- **WHAT NEEDS TO BE DONE**:
Which lines of the material contain the word "axis"? Show each one.

=== EXCERPTED DATA ===

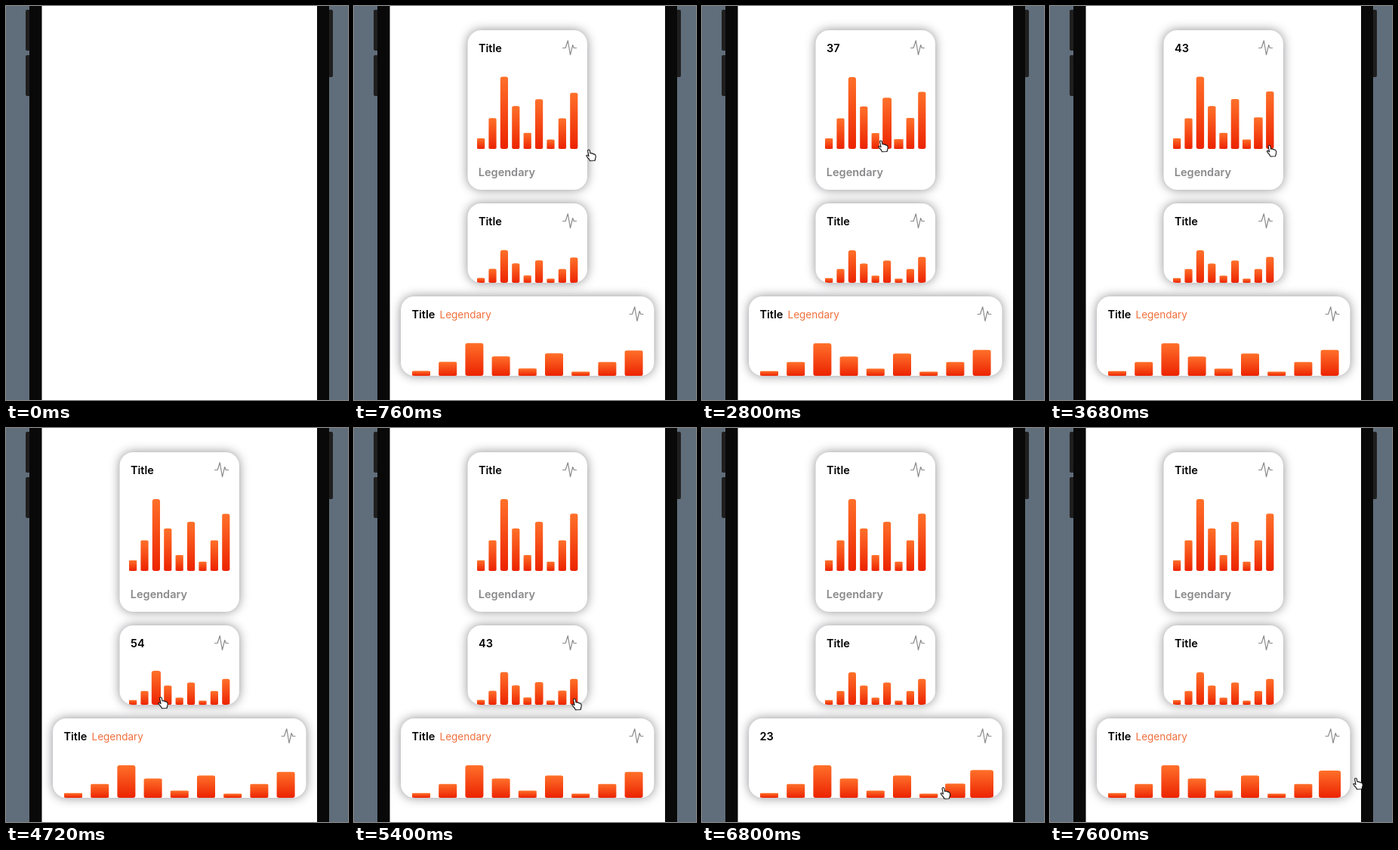
These frames come from a looping animation (453x521 px, 7640 ms). An HTML page:

```html
<!DOCTYPE html>
<html lang="en">
<head>
<meta charset="utf-8">
<title>Bar chart cards</title>
<style>
  html, body { margin: 0; width: 100%; height: 100%; overflow: hidden; background: #606d7a; }
  svg { display: block; }
  text { font-family: Inter, Roboto, sans-serif; }
  .title { font-size: 14.5px; font-weight: 600; fill: #000; }
  .footer { font-size: 14.5px; font-weight: 600; fill: #89898b; }
  .legend { font-size: 13.5px; fill: #f0703c; }
  .card { fill: #fff; filter: drop-shadow(0 0 7px #8e8e93); }
  .pulse { fill: none; stroke: #8c8c8e; stroke-width: 1.2; stroke-linejoin: round; stroke-linecap: round; }
  .button { fill: #1f1f1f; }
</style>
</head>
<body>
<svg id="stage" width="453" height="521" viewBox="0 0 453 521">
  <defs>
    <linearGradient id="fire" x1="0" y1="1" x2="0" y2="0">
      <stop offset="0" stop-color="#ec2301"/>
      <stop offset="1" stop-color="#ff702a"/>
    </linearGradient>
  </defs>
  <rect class="button" x="26" y="5" width="10" height="54" rx="2"/>
  <rect class="button" x="26" y="65" width="10" height="54" rx="2"/>
  <rect class="button" x="423" y="5" width="10" height="89" rx="2"/>
  <rect x="31" width="397" height="521" fill="#090909"/>
  <rect x="47.5" width="364.5" height="521" fill="#fff"/>
  <g id="cards"></g>
  <path id="hand" fill="#fff" stroke="#111" stroke-width="1.1" stroke-linejoin="round"
    d="M-1.4 1.2Q-1.2 0 0 0Q1.2 0 1.4 1.3L2 5Q3.3 4 4.2 5.3Q5.6 4.6 6.4 6Q8 5.4 8.7 7Q9.8 9 8.8 11.5L8 14.5L1.5 14.8Q1 12.5 -1.5 10.5Q-3.6 8.3 -3 7.4Q-1.8 6.7 0 8.6Z"/>
</svg>
<script>
const LOOP = 7640, STEP = 40, SHOW = 160, GROW = 90, LAG = 40, STAGGER = 40, FADE = 350;
const values = [8, 23, 54, 32, 12, 37, 7, 23, 43];
const peak = Math.max(...values);

// press and release: times of the drag over each card
const cards = [
  { x: 150.5, y: 32, w: 158.5, h: 211, barX: 163, pitch: 15.4, barW: 10.2, base: 189, barH: 95, press: 1480, release: 3800 },
  { x: 150.5, y: 261, w: 158.5, h: 105, barX: 163, pitch: 15.4, barW: 10.2, base: 366, barH: 43, press: 4590, release: 5450 },
  { x: 62, y: 384, w: 335.5, h: 105, barX: 77, pitch: 35.2, barW: 24, base: 489, barH: 43, press: 5920, release: 7150 }
];

// pointer path: time, x, y of the fingertip
const path = [
  [160, 448, 250], [760, 311, 190], [1400, 170, 187], [1560, 194, 184], [1680, 218, 182.5],
  [2150, 290, 178], [2640, 256, 177], [2800, 237, 178], [3150, 170, 181], [3650, 290, 184],
  [3850, 292, 186], [4250, 225, 330], [4480, 208, 353], [4720, 205, 356], [4950, 170, 358],
  [5400, 292, 358], [5500, 290, 365], [5850, 203, 466], [6080, 201, 474.5], [6600, 375, 474],
  [6900, 300, 476], [7150, 378, 470], [7600, 405, 463]
];

const clamp = (v, lo, hi) => Math.min(hi, Math.max(lo, v));
const easeOut = u => 1 - (1 - clamp(u, 0, 1)) ** 2;

// response of a damped spring to a unit step
function spring(ms) {
  if (ms <= 0) return 0;
  const s = ms / 1000, damping = 0.825, w = 2 * Math.PI / 0.55;
  const k = damping * w, wd = w * Math.sqrt(1 - damping * damping);
  return 1 - Math.exp(-k * s) * (Math.cos(wd * s) + k / wd * Math.sin(wd * s));
}

function secant(i, axis) {
  const a = path[i], b = path[i + 1];
  return a && b ? (b[axis] - a[axis]) / (b[0] - a[0]) : 0;
}

function slope(i, axis) {
  const p = secant(i - 1, axis), q = secant(i, axis);
  return p * q > 0 ? 2 * p * q / (p + q) : 0;
}

// monotone cubic through the path points
function pointer(t, axis) {
  t = clamp(t, path[0][0], path[path.length - 1][0]);
  let i = 0;
  while (i < path.length - 2 && t > path[i + 1][0]) i++;
  const a = path[i], b = path[i + 1], d = b[0] - a[0], u = (t - a[0]) / d;
  const s = u * u * (3 - 2 * u);
  return a[axis] + (b[axis] - a[axis]) * s +
    d * (slope(i, axis) * u * (1 - u) ** 2 + slope(i + 1, axis) * u * u * (u - 1));
}

function touched(card, t) {
  if (t < card.press || t >= card.release) return -1;
  const i = Math.floor((pointer(t - LAG, 1) - card.barX) / card.pitch);
  return clamp(i, 0, values.length - 1);
}

function make(parent, name, attrs, content) {
  const el = document.createElementNS("http://www.w3.org/2000/svg", name);
  for (const key in attrs) el.setAttribute(key, attrs[key]);
  if (content) el.textContent = content;
  return parent.appendChild(el);
}

function build(card, n) {
  const { x, y, w, h, barW, barH } = card;
  const box = { x, y, width: w, height: h, rx: 18 };
  const g = make(document.getElementById("cards"), "g", {});
  make(make(g, "clipPath", { id: "clip" + n }), "rect", box);
  make(g, "rect", { class: "card", ...box });
  card.title = make(g, "text", { class: "title", x: x + 14.5, y: y + 28.8 }, "Title");
  if (n === 0) make(g, "text", { class: "footer", x: x + 14.3, y: y + 193 }, "Legendary");
  if (n === 2) card.legend = make(g, "text", { class: "legend", x: x + 51.5, y: y + 28.5 }, "Legendary");
  make(g, "path", {
    class: "pulse", d: "M0 10.5H3.6L6.8 .8L10 19.5L13.2 6.5L14.8 10.5H18",
    transform: `translate(${x + w - 32.5} ${y + 13})`
  });
  const plot = make(g, "g", { "clip-path": `url(#clip${n})` });
  card.bars = values.map(() => make(plot, "rect", {
    x: -barW / 2, y: -barH, width: barW, height: barH, rx: 3, fill: "url(#fire)"
  }));

  // every time a bar gains (+1) or loses (-1) the touch
  card.changes = [];
  let last = -1;
  for (let t = 0; t < LOOP; t += 10) {
    const now = touched(card, t);
    if (now === last) continue;
    if (last >= 0) card.changes.push({ bar: last, sign: -1, t: t + (now < 0 ? last * STAGGER : 0) });
    if (now >= 0) card.changes.push({ bar: now, sign: 1, t });
    last = now;
  }
}

function drawCard(card, t) {
  const active = touched(card, t);
  card.title.textContent = active < 0 ? "Title" : values[active];
  if (card.legend) {
    const shown = 1 - easeOut((t - card.press) / FADE) + easeOut((t - card.release) / FADE);
    card.legend.setAttribute("opacity", shown);
  }
  card.bars.forEach((bar, i) => {
    const lift = card.changes.reduce((sum, c) => c.bar === i ? sum + c.sign * spring(t - c.t) : sum, 0);
    const grown = spring(t - GROW - i * STAGGER);
    const cx = card.barX + i * card.pitch + card.barW / 2;
    const sy = values[i] / peak * grown * (1 + 0.1 * lift);
    bar.setAttribute("transform", `translate(${cx} ${card.base}) scale(${1 + 0.4 * lift} ${sy})`);
  });
}

const cardLayer = document.getElementById("cards");
const hand = document.getElementById("hand");
cards.forEach(build);

function draw(now) {
  const t = Math.floor((now % LOOP) / STEP) * STEP;
  const visibility = t < SHOW ? "hidden" : "visible";
  cardLayer.setAttribute("visibility", visibility);
  hand.setAttribute("visibility", visibility);
  cards.forEach(card => drawCard(card, t));
  hand.setAttribute("transform", `translate(${pointer(t, 1)} ${pointer(t, 2)})`);
}

const start = performance.now();
function tick() {
  draw(performance.now() - start);
  requestAnimationFrame(tick);
}
tick();
</script>
</body>
</html>
```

===

- **FINISHED EXERCISE**:
function secant(i, axis) {
  return a && b ? (b[axis] - a[axis]) / (b[0] - a[0]) : 0;
function slope(i, axis) {
  const p = secant(i - 1, axis), q = secant(i, axis);
function pointer(t, axis) {
  return a[axis] + (b[axis] - a[axis]) * s +
    d * (slope(i, axis) * u * (1 - u) ** 2 + slope(i + 1, axis) * u * u * (u - 1));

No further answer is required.